Beaverton's homeless students need hats and scarves - knit your bit
Dina McBride is on the hunt for some helping hands and willing hearts.
The Cedar Mill mother has boxes of donated skeins of colorful yarn just waiting for knitters and crocheters to cast stiches on.
'It's not the horrible, scratchy wool people think of,' McBride said as she handed over a cabled, magenta hat she had just finished that had a soft, smooth texture. 'It's beautiful, and just a knitter's dream. The artists who dye this wool really have a gift.'
McBride is leading a YarnFest mission to create a handcrafted item for every homeless student in the Beaverton School District.
'I'm hoping to meet that goal by Thanksgiving, which is going to take a bit of a miracle,' she said.
As of Wednesday, the district's homeless liaison Lisa Mentesana had received 356 new referrals of homeless students since the school year began. Although that figure is down from the 424 students the district's Homeless Education Program assisted last year at this same time, Mentesana said her case load would only continue to grow as the year progresses.
'We're down from last year, which is hopeful,' Mentesana said. 'We know we're doing our very best to serve the academic needs of our children, but anything beyond that needs to come from the community.
'Whatever anyone is able to accomplish for our children is a blessing and very much appreciated.'
Oregon's Department of Education released its homeless student count for the 2009-10 school year on Wednesday, showing the highest numbers on record. The percentage of homeless students in Oregon has increased 134 percent since the state began counting seven years ago.

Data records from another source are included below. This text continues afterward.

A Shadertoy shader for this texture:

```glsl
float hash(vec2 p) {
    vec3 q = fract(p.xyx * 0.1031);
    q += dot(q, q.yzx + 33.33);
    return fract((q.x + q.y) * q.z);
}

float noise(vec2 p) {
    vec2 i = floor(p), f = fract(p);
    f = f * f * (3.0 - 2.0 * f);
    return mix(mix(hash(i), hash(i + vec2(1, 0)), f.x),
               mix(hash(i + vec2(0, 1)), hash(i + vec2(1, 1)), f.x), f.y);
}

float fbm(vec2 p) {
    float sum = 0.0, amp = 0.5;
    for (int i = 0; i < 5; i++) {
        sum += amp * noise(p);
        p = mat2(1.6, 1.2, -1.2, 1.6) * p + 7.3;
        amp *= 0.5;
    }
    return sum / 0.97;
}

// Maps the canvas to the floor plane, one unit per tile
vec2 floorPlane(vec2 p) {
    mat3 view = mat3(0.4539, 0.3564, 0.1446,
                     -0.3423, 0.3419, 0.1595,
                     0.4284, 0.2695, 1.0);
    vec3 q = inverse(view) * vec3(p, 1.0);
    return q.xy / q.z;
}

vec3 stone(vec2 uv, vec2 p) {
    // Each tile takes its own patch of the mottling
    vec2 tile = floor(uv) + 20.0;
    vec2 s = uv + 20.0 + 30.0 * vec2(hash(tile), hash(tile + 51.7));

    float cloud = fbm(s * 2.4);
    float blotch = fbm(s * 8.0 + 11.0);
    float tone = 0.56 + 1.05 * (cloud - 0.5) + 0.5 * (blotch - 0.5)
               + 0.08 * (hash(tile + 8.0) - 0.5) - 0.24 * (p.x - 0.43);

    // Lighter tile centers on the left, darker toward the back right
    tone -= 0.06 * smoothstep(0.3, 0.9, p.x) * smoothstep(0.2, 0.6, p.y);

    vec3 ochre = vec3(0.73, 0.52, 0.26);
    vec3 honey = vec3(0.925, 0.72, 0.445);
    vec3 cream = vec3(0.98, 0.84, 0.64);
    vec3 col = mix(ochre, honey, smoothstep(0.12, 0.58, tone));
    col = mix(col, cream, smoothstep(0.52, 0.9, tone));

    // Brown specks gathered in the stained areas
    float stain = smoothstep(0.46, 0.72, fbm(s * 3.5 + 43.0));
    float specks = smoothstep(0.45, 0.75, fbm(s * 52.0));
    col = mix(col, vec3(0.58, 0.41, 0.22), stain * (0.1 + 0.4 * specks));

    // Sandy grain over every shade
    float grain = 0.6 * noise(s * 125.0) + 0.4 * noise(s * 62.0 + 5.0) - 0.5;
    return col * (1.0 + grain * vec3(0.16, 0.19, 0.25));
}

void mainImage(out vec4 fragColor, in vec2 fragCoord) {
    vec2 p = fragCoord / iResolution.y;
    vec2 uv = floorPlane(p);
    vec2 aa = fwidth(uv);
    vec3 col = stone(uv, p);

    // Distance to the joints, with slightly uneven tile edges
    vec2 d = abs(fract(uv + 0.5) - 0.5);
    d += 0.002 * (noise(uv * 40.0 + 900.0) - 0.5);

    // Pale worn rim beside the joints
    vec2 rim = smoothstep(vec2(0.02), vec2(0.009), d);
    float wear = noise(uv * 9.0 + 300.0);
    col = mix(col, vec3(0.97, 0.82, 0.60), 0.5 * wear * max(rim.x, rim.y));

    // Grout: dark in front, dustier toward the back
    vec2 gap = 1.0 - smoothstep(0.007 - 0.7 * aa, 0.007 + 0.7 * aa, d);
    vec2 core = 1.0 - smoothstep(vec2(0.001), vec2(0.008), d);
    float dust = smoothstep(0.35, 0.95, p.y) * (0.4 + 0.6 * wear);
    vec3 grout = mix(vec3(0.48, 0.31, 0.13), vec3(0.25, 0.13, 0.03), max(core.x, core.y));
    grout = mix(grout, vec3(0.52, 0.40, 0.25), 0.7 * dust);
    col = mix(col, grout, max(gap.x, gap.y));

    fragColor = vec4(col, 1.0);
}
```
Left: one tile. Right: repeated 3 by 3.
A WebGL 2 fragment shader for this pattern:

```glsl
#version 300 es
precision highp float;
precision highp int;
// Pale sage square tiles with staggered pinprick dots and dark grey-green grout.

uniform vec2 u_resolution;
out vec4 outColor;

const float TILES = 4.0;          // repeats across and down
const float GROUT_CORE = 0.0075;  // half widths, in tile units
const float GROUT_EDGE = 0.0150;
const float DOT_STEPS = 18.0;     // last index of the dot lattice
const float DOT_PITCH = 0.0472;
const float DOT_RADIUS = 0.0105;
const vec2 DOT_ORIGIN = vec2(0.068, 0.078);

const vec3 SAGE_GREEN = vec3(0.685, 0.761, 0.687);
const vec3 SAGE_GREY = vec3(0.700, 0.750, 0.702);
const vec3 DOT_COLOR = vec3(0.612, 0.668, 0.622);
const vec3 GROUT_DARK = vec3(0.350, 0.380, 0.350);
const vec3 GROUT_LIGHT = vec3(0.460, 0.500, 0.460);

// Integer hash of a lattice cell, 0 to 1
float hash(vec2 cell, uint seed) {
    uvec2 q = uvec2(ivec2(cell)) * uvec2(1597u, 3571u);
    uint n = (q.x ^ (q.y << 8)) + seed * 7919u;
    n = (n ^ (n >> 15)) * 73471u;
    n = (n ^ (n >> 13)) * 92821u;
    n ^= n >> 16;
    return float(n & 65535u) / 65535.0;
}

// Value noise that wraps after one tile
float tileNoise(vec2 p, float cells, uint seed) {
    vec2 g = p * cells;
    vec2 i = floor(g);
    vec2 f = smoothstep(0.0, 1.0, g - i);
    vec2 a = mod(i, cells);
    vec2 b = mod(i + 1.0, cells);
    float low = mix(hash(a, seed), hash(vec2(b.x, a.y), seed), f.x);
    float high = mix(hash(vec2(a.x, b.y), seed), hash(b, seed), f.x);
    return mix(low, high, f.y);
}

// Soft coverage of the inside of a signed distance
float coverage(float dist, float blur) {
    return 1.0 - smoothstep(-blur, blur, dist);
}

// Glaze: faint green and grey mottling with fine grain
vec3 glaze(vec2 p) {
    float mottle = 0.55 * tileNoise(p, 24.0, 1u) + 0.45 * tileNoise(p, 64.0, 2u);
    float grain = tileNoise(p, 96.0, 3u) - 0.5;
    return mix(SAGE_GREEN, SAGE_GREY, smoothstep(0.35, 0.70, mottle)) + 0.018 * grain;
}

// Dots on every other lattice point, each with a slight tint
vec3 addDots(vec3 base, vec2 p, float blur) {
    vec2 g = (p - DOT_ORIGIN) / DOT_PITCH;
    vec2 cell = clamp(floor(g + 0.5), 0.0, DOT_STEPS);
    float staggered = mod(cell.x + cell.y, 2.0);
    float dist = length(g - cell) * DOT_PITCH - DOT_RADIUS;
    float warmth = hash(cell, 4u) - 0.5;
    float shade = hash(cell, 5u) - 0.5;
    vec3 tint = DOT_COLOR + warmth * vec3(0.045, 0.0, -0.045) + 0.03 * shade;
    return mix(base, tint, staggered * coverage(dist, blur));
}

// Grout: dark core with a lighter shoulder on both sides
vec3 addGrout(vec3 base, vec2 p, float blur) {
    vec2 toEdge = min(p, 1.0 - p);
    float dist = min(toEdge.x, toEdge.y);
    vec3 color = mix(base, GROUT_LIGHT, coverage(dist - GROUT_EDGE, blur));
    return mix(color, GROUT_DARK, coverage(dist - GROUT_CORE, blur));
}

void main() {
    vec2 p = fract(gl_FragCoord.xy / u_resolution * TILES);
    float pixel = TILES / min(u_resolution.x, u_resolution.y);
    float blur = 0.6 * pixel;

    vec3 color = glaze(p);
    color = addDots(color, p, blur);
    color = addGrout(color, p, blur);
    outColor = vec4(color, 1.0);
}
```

Beaverton topped the list with 1,580 of its 38,090 students identifying as homeless at some point during the 2009-10 school year.
It was hearing Mentesana talk about the need in the school district last winter that struck a chord with McBride as she sat with other members of Cedar Mill Bible Church.
'I had an 'ah ha' moment, knowing that crafting for the homeless students of Beaverton School District was exactly what I was called to do,' she recalled. 'They have so little in their life that is intentional.
'I thought it would be pretty cool for them to know that someone did something for them on purpose - not as an afterthought.'
McBride prayed about the idea for months as she continued to heal from a series of hospitalizations and medical procedures to remove her stomach and spleen as well as part of her pancreas, liver and diaphragm.
During her recovery, she launched a blog at yarnfest.wordpress.com, where she reached out to other crafters, yarn companies and knitting shops with her idea.
'In the last several months as I've been s-l-o-w-l-y healing up and moving on with life, this project has been BIG on my heart,' she wrote. 'God is not letting me ignore this. HE is nudging me in a big way to get this going and to do it well.'
Yarn vendors responded, sending her boxes and bags full of skeins. Crafters have also dropped off completed hats, scarves, sweaters and more for the effort.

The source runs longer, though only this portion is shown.